 For example, we read in the Catechism of the Catholic Church (paragraph 2267) that
“Assuming that the guilty party’s identity and responsibility have been fully determined, the traditional teaching of the Church does not exclude recourse to the death penalty, if this is the only possible way of effectively defending human lives against the unjust aggressor.
If, however, non-lethal means are sufficient to defend and protect people’s safety from the aggressor, authority will limit itself to such means, as these are more in keeping with the concrete conditions of the common good and are more in conformity to the dignity of the human person.
Today, in fact, as a consequence of the possibilities which the state has for effectively preventing crime, by rendering one who has committed an offense incapable of doing harm – without definitely taking away from him the possibility of redeeming himself – the cases in which the execution of the offender is an absolute necessity ‘are very rare, if not practically non-existent.'”
Thus, the good end of the death penalty for these two points is the protection of innocents, not the killing of the guilty. The attitude here should be the regret-filled “In order to protect the lives of the innocent, we are forced to kill this guilty man,” and not the more gleeful-sounding “Since he may remain a threat even while imprisoned, we get to kill this criminal.”
 One argument I have heard time and again for the death penalty is the expense of keeping a person in prison. It is argued that this becomes too great a financial burden on the state to keep a man in prison for 20, 30, 40, or even 50 years. This is, of course, a problem which would ironically go away if the state would limit itself to its legitimate duties (e.g. of maintaining order in society, of which imprisoning the guilty is a part) and would cease attempting to conduct social engineering projects at home or abroad.
 He perhaps inadvertently provides a fourth example, one which is a bit ironic. That third example is the case of his convict friend, whom he refers to as Clinton Wallace. He writes parenthetically that “Like Don Pedro [the first explicit example], though, Clinton dwelt in himself, like a grave.” These haunting words are the same used by the character of Don Pedro to describe his own misery with life.
 Russell Kirk was, in fact, a convert to Catholicism.
 Also, the coarseness and foulness of their language may be awful, but it is hardly confined only to prisoners.
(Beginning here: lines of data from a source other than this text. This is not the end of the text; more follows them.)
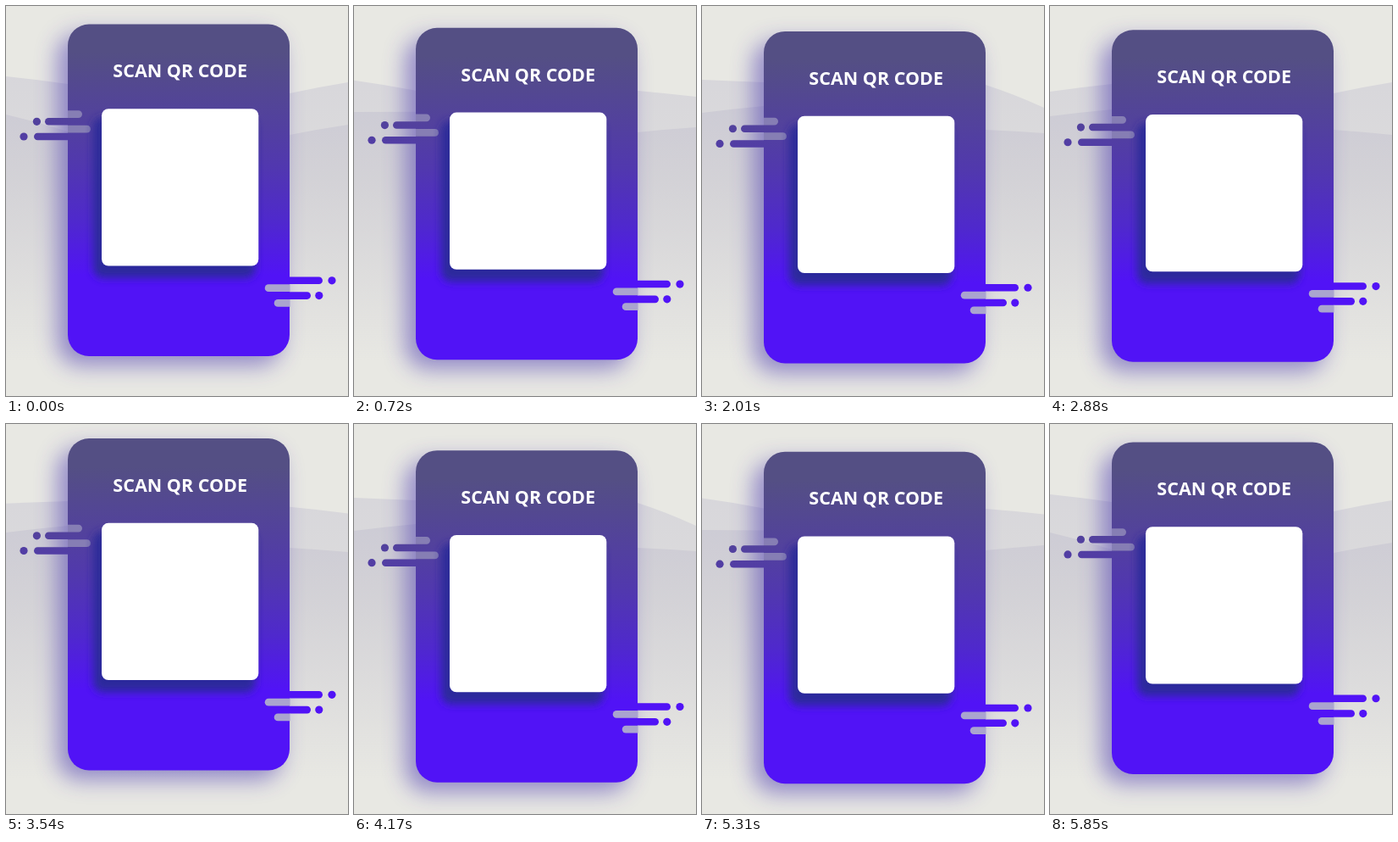
Animation, 404 px wide and 460 px high, one loop 6.03 s. Source, as an HTML page:

```html
<!DOCTYPE html>
<html lang="en">
<head>
<meta charset="utf-8">
<title>Floating scan card</title>
<style>
  html, body { margin: 0; width: 100%; height: 100%; overflow: hidden; background: #e8e8e3; }
  svg { display: block; width: 404px; height: 460px; }
  text { font: bold 21.5px "Open Sans", "Noto Sans", sans-serif; fill: #fff; text-anchor: middle; }
</style>
</head>
<body>
<svg viewBox="0 0 404 460">
  <defs>
    <linearGradient id="body" gradientUnits="userSpaceOnUse" x1="0" y1="55" x2="0" y2="318">
      <stop stop-color="#544f84"/>
      <stop offset=".5" stop-color="#5138ae"/>
      <stop offset=".75" stop-color="#4f29cc"/>
      <stop offset="1" stop-color="#5113f6"/>
    </linearGradient>
    <linearGradient id="mist" gradientUnits="userSpaceOnUse" x1="0" y1="85" x2="0" y2="420">
      <stop stop-color="#a09cc0" stop-opacity=".23"/>
      <stop offset=".35" stop-color="#a09cb8" stop-opacity=".16"/>
      <stop offset="1" stop-color="#a09cb8" stop-opacity="0"/>
    </linearGradient>
    <filter id="soft" x="-20%" y="-20%" width="140%" height="140%"><feGaussianBlur stdDeviation="13.5"/></filter>
    <filter id="near" x="-20%" y="-20%" width="140%" height="140%"><feGaussianBlur stdDeviation="5"/></filter>
  </defs>

  <path class="wave" fill="url(#mist)"/>
  <path class="wave" fill="url(#mist)"/>

  <g id="card">
    <rect x="61" y="33" width="264" height="391" rx="26" fill="#4a38b0" opacity=".54" filter="url(#soft)"/>
    <g fill="url(#body)">
      <rect x="73" y="21.5" width="262" height="391.5" rx="25"/>
      <rect x="46" y="132" width="50" height="8.6" rx="4.3"/>
      <rect x="33" y="149.7" width="60" height="8.6" rx="4.3"/>
      <rect x="310" y="319.5" width="64" height="8.6" rx="4.3"/>
      <rect x="310" y="337.3" width="50" height="8.6" rx="4.3"/>
      <circle cx="36.4" cy="136.3" r="4.6"/>
      <circle cx="21" cy="154" r="4.6"/>
      <circle cx="385" cy="323.8" r="4.6"/>
      <circle cx="369.8" cy="341.6" r="4.6"/>
    </g>
    <g fill="#867eb4">
      <path d="M73 123.2h12.6a4.4 4.4 0 0 1 0 8.8H73z"/>
      <path d="M73 140.8h22.6a4.4 4.4 0 0 1 0 8.8H73z"/>
    </g>
    <g fill="#aaa4cf">
      <path d="M335.5 328.3h-25.4a4.4 4.4 0 0 0 0 8.8h25.4z"/>
      <path d="M335.5 346h-14.4a4.4 4.4 0 0 0 0 8.8h14.4z"/>
    </g>
    <rect x="103" y="131" width="192" height="190" rx="12" fill="#2b2a98" opacity=".95" filter="url(#near)"/>
    <rect x="113" y="121.3" width="185.3" height="185.3" rx="8" fill="#fff"/>
    <text x="205.7" y="84.3">SCAN QR CODE</text>
  </g>
</svg>

<script>
const LOOP = 6030, MOVE_END = 5850, REST_Y = 21.5;
const card = document.getElementById('card');
const waves = document.querySelectorAll('.wave');

// Turning points of the floating card: time, top edge
const bob = [
  [-279, 15], [400, 32.8], [1140, 15], [1840, 32.8], [2490, 15], [3080, 32.8],
  [3670, 15], [4180, 31.2], [4585, 15], [5350, 32.8], [6199, 15]
];

// Wave heights at the left edge, card left, card right, right edge, for two layers
const crest = [83, 92, 103, 90, 128, 148, 152, 140];
const slope = [92, 107, 97, 123, 122, 103, 146, 146];
const hump = [87, 90, 93, 120, 126, 118, 146, 150];
const dip = [101, 92, 103, 90, 130, 122, 146, 152];
const drift = [
  [0, crest], [1410, slope], [2010, hump], [2880, dip],
  [4170, hump], [4770, slope], [5850, crest]
];

// Finds the span around t and hands back its two values with a sine-eased share
function span(keys, t) {
  let i = 1;
  while (i < keys.length - 1 && keys[i][0] < t) i++;
  const [t0, from] = keys[i - 1], [t1, to] = keys[i];
  return [from, to, (1 - Math.cos(Math.PI * (t - t0) / (t1 - t0))) / 2];
}

const mix = (a, b, k) => a + (b - a) * k;
const bend = (a, b) => mix(Math.min(a, b), Math.max(a, b), .42);

function wavePath([a, b, c, d]) {
  return `M0 ${a}Q37 ${bend(a, b)} 73 ${b}L335 ${c}Q370 ${bend(c, d)} 404 ${d}V460H0Z`;
}

function draw(now) {
  const t = Math.min(now % LOOP, MOVE_END);
  card.setAttribute('transform', `translate(0 ${mix(...span(bob, t)) - REST_Y})`);
  const [from, to, k] = span(drift, t);
  const heights = from.map((h, i) => mix(h, to[i], k));
  waves.forEach((w, i) => w.setAttribute('d', wavePath(heights.slice(i * 4, i * 4 + 4))));
}

const start = performance.now();
function tick() {
  draw(performance.now() - start);
  requestAnimationFrame(tick);
}
tick();
</script>
</body>
</html>
```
I’ve known fishermen, dockyard workers, lumberjacks, and indeed soldiers and sailors whose language might fit this bill of containing an obscenity in every other word. It makes for less pleasant conversation, but hardly is evidence that they are little better than animals, let alone ” brutes that ought to be put out of their misery.”
 Note that I am not saying that a person becomes sinless (or ceases to sin entirely) when he cooperates with God’s grace; but rather I am saying that he might overcome a particular sin, that he might repent of this particular sin so that he would not act upon any temptation to it, even if he were so free to act.
[author] [author_image]https://www.ignitumtoday.com/wp-content/uploads/2011/08/JC-Sanders-OP-e1313150942177.jpg[/author_image] [author_info]JC Sanders, OP is a cradle Catholic, and somewhat of a traditionalist conservative. He is currently a physics Ph.D. candidate at the University of Texas, where he studies high-intensity laser-plasma interactions and Raman processes. He is a lay member of the Order of Preachers, with a three year commitment to the Order. He has been happily married since June of 2010. He has at times questioned – and more often still been questioned about – his Faith, but has never wandered far from the Church, nor from our Lord. “To whom else would I go?” His websites are Equus Nom Veritas and The Nicene Guys.[/author_info] [/author]